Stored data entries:
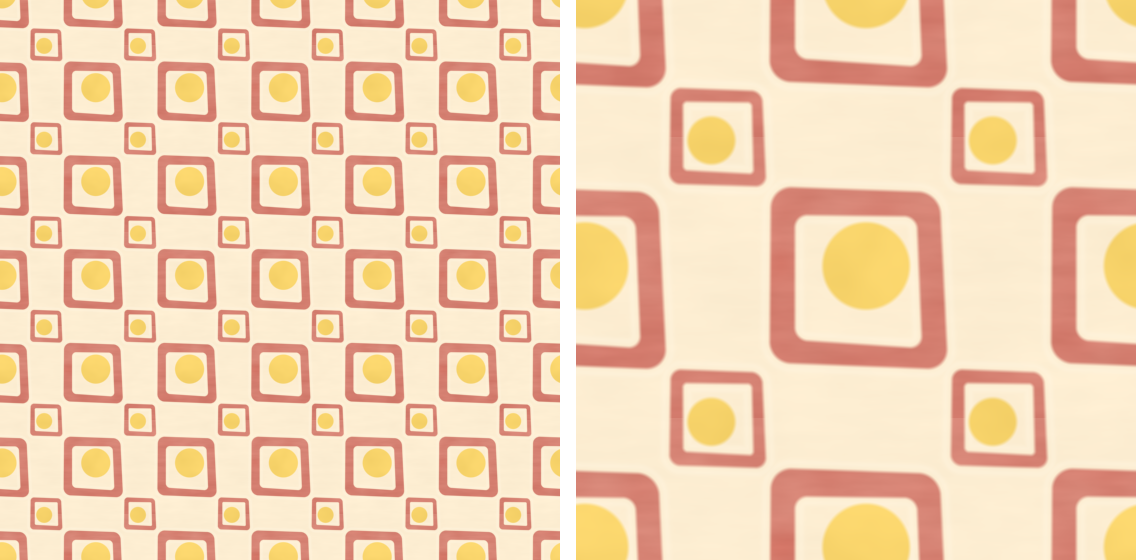
Left, the full canvas; right, a detail of the centre.
Write a WebGL 1 fragment shader that draws this pattern.

```glsl
precision highp float;

uniform vec2 u_resolution;

#define REPEATS 5.97
#define ORIGIN vec2(0.5015)
#define SOFTNESS 0.009
#define WEAR 0.07
#define STAIN 0.05
#define HALO 0.35
#define CREAM vec3(0.990, 0.930, 0.820)
#define ROSE_DARK vec3(0.822, 0.475, 0.418)
#define ROSE_LIGHT vec3(0.852, 0.540, 0.480)
#define YOLK vec3(0.970, 0.828, 0.415)

vec2 hashGradient(vec2 cell) {
  float angle = 6.28318 * fract(sin(dot(cell, vec2(127.1, 311.7))) * 4375.85);
  return vec2(cos(angle), sin(angle));
}

// Gradient noise that wraps after the given number of lattice cells
float gradientNoise(vec2 p, vec2 period) {
  vec2 i = floor(p);
  vec2 f = p - i;
  vec2 w = f * f * f * (f * (f * 6.0 - 15.0) + 10.0);
  vec2 lo = mod(i, period);
  vec2 hi = mod(i + 1.0, period);
  float a = dot(hashGradient(lo), f);
  float b = dot(hashGradient(vec2(hi.x, lo.y)), f - vec2(1.0, 0.0));
  float c = dot(hashGradient(vec2(lo.x, hi.y)), f - vec2(0.0, 1.0));
  float d = dot(hashGradient(hi), f - 1.0);
  return mix(mix(a, b, w.x), mix(c, d, w.x), w.y);
}

// Mottling shared by every block of two by two repeats
float mottle(vec2 p, vec2 frequency) {
  float sum = 0.0;
  float gain = 1.0;
  for (int octave = 0; octave < 3; octave++) {
    sum += gain * gradientNoise(p * frequency, 2.0 * frequency);
    frequency *= 2.0;
    gain *= 0.5;
  }
  return sum;
}

// Signed distance to the line a-b, positive on its left
float edgeDistance(vec2 p, vec2 a, vec2 b) {
  vec2 along = normalize(b - a);
  return dot(p - a, vec2(-along.y, along.x));
}

// Rounded, slightly skewed box with corners listed clockwise
float roundedQuad(vec2 p, vec2 tl, vec2 tr, vec2 br, vec2 bl, float radius) {
  vec2 q = vec2(max(edgeDistance(p, bl, tl), edgeDistance(p, tr, br)),
                max(edgeDistance(p, tl, tr), edgeDistance(p, br, bl))) + radius;
  return length(max(q, 0.0)) + min(max(q.x, q.y), 0.0) - radius;
}

float largeFrame(vec2 p) {
  float outer = roundedQuad(p, vec2(-0.311, 0.323), vec2(0.288, 0.302),
                            vec2(0.318, -0.327), vec2(-0.316, -0.302), 0.075);
  float inner = roundedQuad(p, vec2(-0.226, 0.222), vec2(0.207, 0.217),
                            vec2(0.226, -0.252), vec2(-0.226, -0.222), 0.045);
  return max(outer, -inner);
}

float smallFrame(vec2 p) {
  float outer = roundedQuad(p, vec2(-0.167, 0.174), vec2(0.157, 0.162),
                            vec2(0.172, -0.177), vec2(-0.172, -0.167), 0.038);
  float inner = roundedQuad(p, vec2(-0.124, 0.125), vec2(0.121, 0.122),
                            vec2(0.127, -0.132), vec2(-0.123, -0.119), 0.016);
  return max(outer, -inner);
}

float coverage(float dist, float blur) {
  return 1.0 - smoothstep(-blur, blur, dist);
}

void main() {
  vec2 uv = gl_FragCoord.xy / u_resolution.y;
  vec2 p = (uv - ORIGIN) * REPEATS;
  float blur = max(SOFTNESS, 0.8 * REPEATS / u_resolution.y);

  // Large motifs at cell centres, small ones half a repeat away
  vec2 column = floor(p + 0.5);
  vec2 large = p - column;
  vec2 small = fract(p) - 0.5;
  float frame = min(largeFrame(large), smallFrame(small));
  float disc = min(length(large - vec2(0.027, 0.041)) - 0.155,
                   length(small - vec2(-0.023, -0.013)) - 0.085);

  // Cream ground with faint fibres and a pale rim beside the frames
  float wash = mottle(p, vec2(3.0, 4.0));
  float fibre = mottle(p, vec2(4.0, 18.0));
  vec3 color = CREAM + 0.010 * wash + 0.008 * fibre;
  float rim = exp(-pow((frame - 0.022) / 0.012, 2.0));
  color = mix(color, vec3(1.0, 0.965, 0.890), HALO * rim);

  // Yolk, deeper toward its lower edge
  vec3 yolk = YOLK + 0.03 * wash + 0.08 * large.y * step(length(large), 0.3);
  color = mix(color, yolk, coverage(disc, blur));

  // Painted frame, paler at the top, with a red stain on alternate columns
  float paint = clamp(0.45 + 0.8 * large.y * step(frame, largeFrame(large))
                      + 0.9 * wash, 0.0, 1.0);
  vec3 rose = mix(ROSE_DARK, ROSE_LIGHT, paint) + WEAR * 0.4 * fibre;
  vec2 spot = (large - vec2(-0.28, 0.04)) / vec2(0.07, 0.06);
  float stain = exp(-dot(spot, spot)) * (1.0 - mod(column.x, 2.0));
  rose -= STAIN * stain * vec3(0.2, 1.0, 1.0);
  color = mix(color, rose, coverage(frame, blur));

  gl_FragColor = vec4(color, 1.0);
}
```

Work instructions: Restate the entries verbatim, without pictures.

Solution for this task:
Left, the full canvas; right, a detail of the centre.
Write a WebGL 1 fragment shader that draws this pattern.

```glsl
precision highp float;

uniform vec2 u_resolution;

#define REPEATS 5.97
#define ORIGIN vec2(0.5015)
#define SOFTNESS 0.009
#define WEAR 0.07
#define STAIN 0.05
#define HALO 0.35
#define CREAM vec3(0.990, 0.930, 0.820)
#define ROSE_DARK vec3(0.822, 0.475, 0.418)
#define ROSE_LIGHT vec3(0.852, 0.540, 0.480)
#define YOLK vec3(0.970, 0.828, 0.415)

vec2 hashGradient(vec2 cell) {
  float angle = 6.28318 * fract(sin(dot(cell, vec2(127.1, 311.7))) * 4375.85);
  return vec2(cos(angle), sin(angle));
}

// Gradient noise that wraps after the given number of lattice cells
float gradientNoise(vec2 p, vec2 period) {
  vec2 i = floor(p);
  vec2 f = p - i;
  vec2 w = f * f * f * (f * (f * 6.0 - 15.0) + 10.0);
  vec2 lo = mod(i, period);
  vec2 hi = mod(i + 1.0, period);
  float a = dot(hashGradient(lo), f);
  float b = dot(hashGradient(vec2(hi.x, lo.y)), f - vec2(1.0, 0.0));
  float c = dot(hashGradient(vec2(lo.x, hi.y)), f - vec2(0.0, 1.0));
  float d = dot(hashGradient(hi), f - 1.0);
  return mix(mix(a, b, w.x), mix(c, d, w.x), w.y);
}

// Mottling shared by every block of two by two repeats
float mottle(vec2 p, vec2 frequency) {
  float sum = 0.0;
  float gain = 1.0;
  for (int octave = 0; octave < 3; octave++) {
    sum += gain * gradientNoise(p * frequency, 2.0 * frequency);
    frequency *= 2.0;
    gain *= 0.5;
  }
  return sum;
}

// Signed distance to the line a-b, positive on its left
float edgeDistance(vec2 p, vec2 a, vec2 b) {
  vec2 along = normalize(b - a);
  return dot(p - a, vec2(-along.y, along.x));
}

// Rounded, slightly skewed box with corners listed clockwise
float roundedQuad(vec2 p, vec2 tl, vec2 tr, vec2 br, vec2 bl, float radius) {
  vec2 q = vec2(max(edgeDistance(p, bl, tl), edgeDistance(p, tr, br)),
                max(edgeDistance(p, tl, tr), edgeDistance(p, br, bl))) + radius;
  return length(max(q, 0.0)) + min(max(q.x, q.y), 0.0) - radius;
}

float largeFrame(vec2 p) {
  float outer = roundedQuad(p, vec2(-0.311, 0.323), vec2(0.288, 0.302),
                            vec2(0.318, -0.327), vec2(-0.316, -0.302), 0.075);
  float inner = roundedQuad(p, vec2(-0.226, 0.222), vec2(0.207, 0.217),
                            vec2(0.226, -0.252), vec2(-0.226, -0.222), 0.045);
  return max(outer, -inner);
}

float smallFrame(vec2 p) {
  float outer = roundedQuad(p, vec2(-0.167, 0.174), vec2(0.157, 0.162),
                            vec2(0.172, -0.177), vec2(-0.172, -0.167), 0.038);
  float inner = roundedQuad(p, vec2(-0.124, 0.125), vec2(0.121, 0.122),
                            vec2(0.127, -0.132), vec2(-0.123, -0.119), 0.016);
  return max(outer, -inner);
}

float coverage(float dist, float blur) {
  return 1.0 - smoothstep(-blur, blur, dist);
}

void main() {
  vec2 uv = gl_FragCoord.xy / u_resolution.y;
  vec2 p = (uv - ORIGIN) * REPEATS;
  float blur = max(SOFTNESS, 0.8 * REPEATS / u_resolution.y);

  // Large motifs at cell centres, small ones half a repeat away
  vec2 column = floor(p + 0.5);
  vec2 large = p - column;
  vec2 small = fract(p) - 0.5;
  float frame = min(largeFrame(large), smallFrame(small));
  float disc = min(length(large - vec2(0.027, 0.041)) - 0.155,
                   length(small - vec2(-0.023, -0.013)) - 0.085);

  // Cream ground with faint fibres and a pale rim beside the frames
  float wash = mottle(p, vec2(3.0, 4.0));
  float fibre = mottle(p, vec2(4.0, 18.0));
  vec3 color = CREAM + 0.010 * wash + 0.008 * fibre;
  float rim = exp(-pow((frame - 0.022) / 0.012, 2.0));
  color = mix(color, vec3(1.0, 0.965, 0.890), HALO * rim);

  // Yolk, deeper toward its lower edge
  vec3 yolk = YOLK + 0.03 * wash + 0.08 * large.y * step(length(large), 0.3);
  color = mix(color, yolk, coverage(disc, blur));

  // Painted frame, paler at the top, with a red stain on alternate columns
  float paint = clamp(0.45 + 0.8 * large.y * step(frame, largeFrame(large))
                      + 0.9 * wash, 0.0, 1.0);
  vec3 rose = mix(ROSE_DARK, ROSE_LIGHT, paint) + WEAR * 0.4 * fibre;
  vec2 spot = (large - vec2(-0.28, 0.04)) / vec2(0.07, 0.06);
  float stain = exp(-dot(spot, spot)) * (1.0 - mod(column.x, 2.0));
  rose -= STAIN * stain * vec3(0.2, 1.0, 1.0);
  color = mix(color, rose, coverage(frame, blur));

  gl_FragColor = vec4(color, 1.0);
}
```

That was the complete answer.